Population surveys suggest that approximately 33% of the population experience at least one insomnia symptom, with only 1 in 10 seeking treatment. Female gender, older age, pain and psychological distress have all been associated with increased prevalence rates.

There is a strong association between insomnia and psychiatric disorders, such as depression, anxiety, and drug abuse. Rates of psychiatric comorbidity as high as 80% have been reported, with insomnia predating the onset of mood disorder in approximately half of cases. Insomnia has also been independently associated with increased healthcare utilisation, increased workplace injuries and absenteeism, and reductions in quality of life. A number of studies have demonstrated an association between insomnia and increased cardiovascular risk.

The management of insomnia can broadly be categorised into pharmacological and non -pharmacological therapies. Although pharmacotherapy is often used first by doctors and as primary therapy, it is not indicated long term and should not be used in isolation. Pharmacotherapy is only indicated for short term use. Benzodiazepines, non-benzodiazepine hypnotics, melatonin, sedating anti-depressants and antipsychotics have all been used. The majority of these agents have been shown to be more efficacious than placebo in short term randomised controlled trials, however their use is often tempered by extensive side effect profiles, detrimental effects on sleep architecture and the risk of tolerance and dependence.
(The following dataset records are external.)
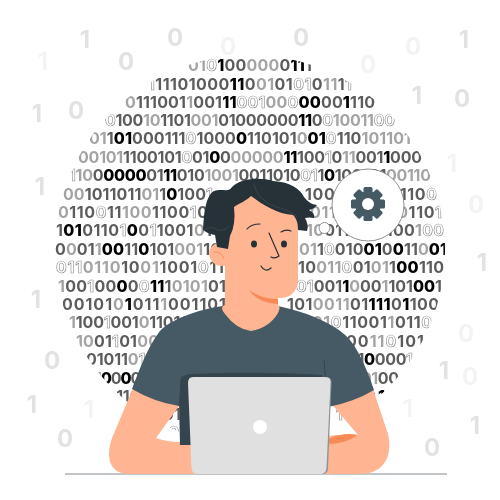
<!DOCTYPE html>
<html lang="en">
<head>
<meta charset="utf-8">
<title>Programmer with binary code</title>
<style>
:root {
  --paper: #fff;
  --ink: #000;
  --code: #5c5c5c;
  --soft: #a3a3a3;
  --hair: #263238;
  --shirt: #455a64;
  --shirt-shade: #34454d;
  --skin: #ffb592;
  --skin-shade: #f78b57;
  --laptop: #e0e0e0;
  --laptop-edge: #8d9396;
  --drift: #e2e2e2;
}
html, body { margin: 0; background: var(--paper); overflow: hidden; }
svg { display: block; width: 500px; height: 500px; }
text { font-family: Inter, "Open Sans", sans-serif; font-weight: 700; }
.code { font-size: 16px; fill: var(--code); }
.code text { text-anchor: middle; }
.code .left text { text-anchor: start; }
.code .right text { text-anchor: end; }
.ink { fill: var(--ink); font-weight: 800; }
.soft { fill: var(--soft); }
.line { fill: var(--paper); stroke: #858585; stroke-width: .6px; }
.drift { font-size: 24px; fill: var(--drift); text-anchor: middle; }
.faint { fill: #f3f3f3; }
.skin { fill: var(--skin); }
.hair { fill: var(--hair); }
.shirt { fill: var(--shirt); }
.stroke { fill: none; stroke: var(--hair); stroke-linecap: round; stroke-linejoin: round; stroke-width: 1.2px; }
.bubble { fill: var(--paper); stroke: #777; stroke-width: .8px; }
</style>
</head>
<body>
<svg viewBox="0 0 500 500" role="img" aria-label="Young man at a laptop in front of a circle of binary digits, thinking of a gear">
<defs>
  <clipPath id="code-circle"><circle cx="250" cy="250" r="195"/></clipPath>
  <rect id="tooth" x="-4.5" y="-17" width="9" height="9" rx="1.5"/>
</defs>
<rect width="500" height="500" fill="var(--paper)"/>

<g class="drift">
  <text x="85" y="48">1</text><text x="126" y="70">0</text><text class="faint" x="43" y="70">1</text>
  <text x="175" y="46">0</text><text class="faint" x="228" y="55">0</text><text x="301" y="46">0</text>
  <text class="faint" x="368" y="73">0</text><text class="faint" x="413" y="55">0</text><text x="464" y="48">1</text>
  <text x="417" y="104">1</text><text x="462" y="107">0</text><text x="37" y="122">1</text><text x="76" y="119">0</text>
  <text x="40" y="195">1</text><text class="faint" x="452" y="172">1</text><text class="faint" x="476" y="213">0</text>
  <text x="482" y="271">1</text><text x="36" y="308">1</text><text class="faint" x="466" y="342">0</text>
  <text x="52" y="369">0</text><text x="444" y="379">1</text><text class="faint" x="470" y="385">0</text>
  <text x="32" y="413">1</text><text class="faint" x="89" y="418">1</text><text x="65" y="447">0</text>
  <text class="faint" x="408" y="417">1</text><text x="432" y="456">0</text><text x="475" y="434">1</text>
</g>

<g class="code" clip-path="url(#code-circle)">
  <g class="full">
    <text x="250" y="71" textLength="124"><tspan class="soft">01</tspan><tspan class="line">0</tspan><tspan class="ink">1</tspan>00<tspan class="soft">000</tspan>0<tspan class="ink">11</tspan>1</text>
    <text x="250" y="90" textLength="204"><tspan class="line">1</tspan>11101000<tspan class="ink">11</tspan>0<tspan class="soft">01</tspan>01<tspan class="line">01</tspan>0<tspan class="soft">11</tspan>1<tspan class="line">1</tspan></text>
    <text x="250" y="108" textLength="250"><tspan class="soft">0</tspan>111001<tspan class="soft">1</tspan>001<tspan class="ink">11</tspan><tspan class="line">001</tspan><tspan class="soft">00</tspan><tspan class="line">0</tspan><tspan class="ink">00</tspan>00<tspan class="ink">1</tspan>110</text>
    <text x="250" y="126" textLength="290"><tspan class="line">0</tspan>100<tspan class="soft">10</tspan>1101<tspan class="soft">001</tspan>01000000<tspan class="ink">11</tspan>0<tspan class="line">0</tspan><tspan class="soft">10011</tspan><tspan class="line">00</tspan></text>
    <text x="250" y="144" textLength="322"><tspan class="soft">01</tspan>1<tspan class="ink">01</tspan>000111<tspan class="line">0</tspan>1000<tspan class="ink">0</tspan>110101<tspan class="soft">0</tspan><tspan class="ink">01</tspan><tspan class="line">0</tspan>110<tspan class="soft">101101</tspan></text>
    <text x="250" y="163" textLength="344"><tspan class="soft">00101</tspan>1100101<tspan class="line">0</tspan>01<tspan class="ink">0</tspan>0<tspan class="soft">00000</tspan><tspan class="ink">11</tspan>100<tspan class="line">1</tspan>0<tspan class="soft">11</tspan>001<tspan class="ink">1</tspan>000</text>
    <text x="250" y="181" textLength="362"><tspan class="line">1</tspan><tspan class="soft">10</tspan>0<tspan class="ink">0000</tspan>01<tspan class="ink">11</tspan>010<tspan class="soft">1001</tspan>0011010<tspan class="line">01</tspan>1<tspan class="ink">0</tspan>100101<tspan class="soft">00110</tspan></text>
  </g>
  <g class="left">
    <text x="63" y="200" textLength="150"><tspan class="soft">00</tspan>1011011<tspan class="soft">01</tspan>1<tspan class="ink">0</tspan>100<tspan class="line">1</tspan></text>
    <text x="58" y="218" textLength="150"><tspan class="soft">0</tspan>110<tspan class="line">0</tspan>11<tspan class="soft">100</tspan>1100<tspan class="line">1</tspan>0</text>
    <text x="56" y="236" textLength="156">1<tspan class="ink">01</tspan>0110<tspan class="line">1</tspan><tspan class="ink">0</tspan>0<tspan class="line">1</tspan>1001<tspan class="soft">0</tspan>1</text>
    <text x="55" y="255" textLength="166">0<tspan class="soft">0</tspan>01<tspan class="soft">1</tspan><tspan class="ink">00</tspan>11<tspan class="ink">0</tspan>101<tspan class="soft">001</tspan>10</text>
    <text x="56" y="273" textLength="168"><tspan class="line">011</tspan><tspan class="soft">0110</tspan>10<tspan class="soft">01</tspan>1001<tspan class="line">0</tspan>11</text>
    <text x="58" y="292" textLength="168"><tspan class="soft">1</tspan>00<tspan class="line">1</tspan>00<tspan class="ink">0</tspan>0<tspan class="line">0</tspan><tspan class="ink">11</tspan>1<tspan class="soft">0101</tspan>01</text>
    <text x="62" y="310" textLength="164">00101<tspan class="soft">0</tspan><tspan class="ink">1</tspan>011<tspan class="soft">1</tspan>001101</text>
    <text x="69" y="328" textLength="122"><tspan class="soft">1</tspan>100<tspan class="line">1</tspan>001<tspan class="soft">0</tspan>11010</text>
    <text x="76" y="347" textLength="90"><tspan class="soft">10</tspan>01<tspan class="line">1</tspan>01<tspan class="soft">001</tspan></text>
    <text x="86" y="365" textLength="70">01011<tspan class="soft">0</tspan><tspan class="line">1</tspan>0</text>
    <text x="95" y="384" textLength="62"><tspan class="soft">1</tspan><tspan class="ink">0</tspan>0<tspan class="ink">0</tspan>0<tspan class="soft">01</tspan></text>
    <text x="106" y="402" textLength="34">011<tspan class="soft">0</tspan></text>
    <text x="152" y="420" textLength="36"><tspan class="line">0</tspan>01<tspan class="soft">1</tspan></text>
    <text x="160" y="438" textLength="28">1<tspan class="line">0</tspan>1</text>
  </g>
  <g class="right">
    <text x="437" y="200" textLength="132">100<tspan class="soft">1101</tspan>0<tspan class="soft">10</tspan>110<tspan class="line">0</tspan></text>
    <text x="442" y="218" textLength="132"><tspan class="soft">0110</tspan>1001<tspan class="soft">00</tspan>110<tspan class="line">1</tspan></text>
    <text x="444" y="236" textLength="138"><tspan class="soft">10</tspan>01101<tspan class="soft">0</tspan>1100<tspan class="soft">1</tspan><tspan class="line">00</tspan></text>
    <text x="447" y="255" textLength="148"><tspan class="soft">01</tspan>1<tspan class="line">0</tspan>010<tspan class="ink">01</tspan>0<tspan class="ink">0</tspan>11<tspan class="soft">0</tspan><tspan class="ink">01</tspan></text>
    <text x="444" y="273" textLength="146">10<tspan class="soft">011</tspan><tspan class="line">0</tspan>01<tspan class="soft">01</tspan>1<tspan class="ink">00</tspan>110</text>
    <text x="442" y="292" textLength="146"><tspan class="line">01</tspan>001<tspan class="ink">1</tspan><tspan class="soft">0</tspan>00<tspan class="soft">1</tspan>101<tspan class="ink">00</tspan>1</text>
    <text x="439" y="310" textLength="152">101<tspan class="soft">0011</tspan>01<tspan class="ink">111</tspan>0<tspan class="ink">1</tspan>100</text>
    <text x="432" y="328" textLength="120"><tspan class="soft">01</tspan><tspan class="line">0</tspan>11001<tspan class="soft">1</tspan>011<tspan class="line">0</tspan></text>
    <text x="424" y="347" textLength="78">00<tspan class="soft">11</tspan><tspan class="line">0</tspan>101</text>
    <text x="413" y="365" textLength="62"><tspan class="soft">1</tspan>1<tspan class="ink">0</tspan>000<tspan class="line">1</tspan></text>
    <text x="399" y="384" textLength="38"><tspan class="soft">01</tspan>00</text>
    <text x="385" y="402" textLength="20">0<tspan class="ink">1</tspan></text>
    <text x="354" y="420" textLength="18"><tspan class="line">10</tspan></text>
  </g>
</g>

<g id="thought">
  <circle class="bubble" cx="368" cy="205" r="36"/>
  <circle class="bubble" cx="324.5" cy="228" r="5.5"/>
  <g id="gear" class="shirt" transform="translate(368 204)">
    <use href="#tooth"/><use href="#tooth" transform="rotate(45)"/><use href="#tooth" transform="rotate(90)"/><use href="#tooth" transform="rotate(135)"/>
    <use href="#tooth" transform="rotate(180)"/><use href="#tooth" transform="rotate(225)"/><use href="#tooth" transform="rotate(270)"/><use href="#tooth" transform="rotate(315)"/>
    <circle r="13"/>
    <circle r="6" fill="var(--paper)"/>
  </g>
</g>

<path id="desk" d="M65 474H447" stroke="#aeb2b4" stroke-width="1.5"/>

<g id="man">
  <g id="arms" class="skin">
    <path d="M134 386L112 438C106 456 108 474 130 474H194V441Q172 444 156 438L182 402Z"/>
    <path d="M372 386L388 434C393 456 384 474 360 474H326V437C341 432 348 438 358 435L330 402Z"/>
  </g>
  <path d="M328 444Q345 444 358 435Q344 432 328 439Z" fill="var(--skin-shade)"/>
  <path class="shirt" d="M223 306C196 310 170 320 160 331C148 346 140 368 132 389Q154 402 179 406L180 445H328V407Q354 402 374 390C366 366 356 344 344 334C330 322 306 312 278 306Z"/>
  <path d="M180 445V382Q181 375 190 374Q260 371 322 375L328 445Z" fill="var(--shirt-shade)"/>
  <path d="M179 406L182 376M328 407L324 360" fill="none" stroke="var(--shirt-shade)"/>
  <path id="neck" class="skin" d="M225 256V305Q219 307 225 314Q236 329 251 331Q269 328 278 313Q281 307 278 305V285Z"/>
  <path id="neck-shadow" d="M247 287Q258 299 278 299V304Q256 303 247 287Z" fill="var(--skin-shade)"/>
  <path id="face" class="skin" d="M227 220L240 195H290L298 225V278C298 294 288 299 276 298C254 297 236 286 229 264Z"/>
  <path id="ear" class="skin" d="M230 245C219 239 209 245 209 254C210 264 221 270 231 263Z"/>
  <path d="M214 252Q221 251 224 259" fill="none" stroke="var(--skin-shade)"/>
  <path class="hair" d="M203 230C204 216 205 196 214 191C222 188 229 193 232 187C241 178 261 177 273 181C291 182 300 189 304 197Q309 204 317 205Q314 209 309 210Q315 213 314 218Q309 217 305 218Q309 225 307 231L298 230C298 224 297 219 293 215C278 214 263 205 251 196C246 201 240 203 234 207Q236 225 230 236L228 249L217 247L215 235Q208 234 203 230Z"/>
  <path d="M204 230Q213 225 217 230Q224 232 229 226M254 184Q257 200 276 207Q290 210 297 217" fill="none" stroke="#3d4c53" stroke-width=".8"/>
  <g id="features">
    <path class="stroke" stroke-width="2" d="M247 229Q251 224 260 224M281 232Q286 229 291 231"/>
    <ellipse class="hair" cx="254" cy="244" rx="3" ry="3.5"/>
    <ellipse class="hair" cx="284" cy="244" rx="3" ry="3.5"/>
    <path class="stroke" d="M269 233L279 256Q275 259 271 257M261 266Q265 273 271 268"/>
  </g>
</g>

<g id="laptop">
  <path d="M194 377H326Q332 377 331.5 383L328 468Q328 474 322 474H196Z" fill="var(--laptop-edge)"/>
  <path d="M193 377H325Q331 377 330.5 383L326.5 468Q326 474 320 474H198Q192 474 191.500 468L188 383Q188 377 193 377Z" fill="var(--laptop)"/>
  <circle cx="260" cy="427" r="7" fill="var(--paper)"/>
</g>
</svg>
</body>
</html>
Non-drug treatments for insomnia, namely Cognitive Behavioural Therapy (CBT) for sleep are very effective both acutely and for the longer term. CBT for sleep should be initiated in all patients. CBT is effective as a sole treatment for insomnia or it may reduce the reliance on medications in the longer term. CBT addresses dysfunctional behaviours and beliefs about sleep and consists of sleep hygiene, stimulus control, sleep restriction, and cognitive restructuring.

In the past, access to CBT for sleep has been a challenge, with limited trained providers and poor availability. However, recent studies of computer based (online) CBT for sleep have been encouraging with comparable efficacy to conventional CBT for sleep. Online CBT can be accessed in Australia through the US based SHUTi program if referred by GP’s or Specialists (http://www.sleepcentres.com.au/online-insomnia-cbt-program.html). Online CBT for sleep is convenient, effective and easy to access, and arguably is a good option for non-drug insomnia management for all patients.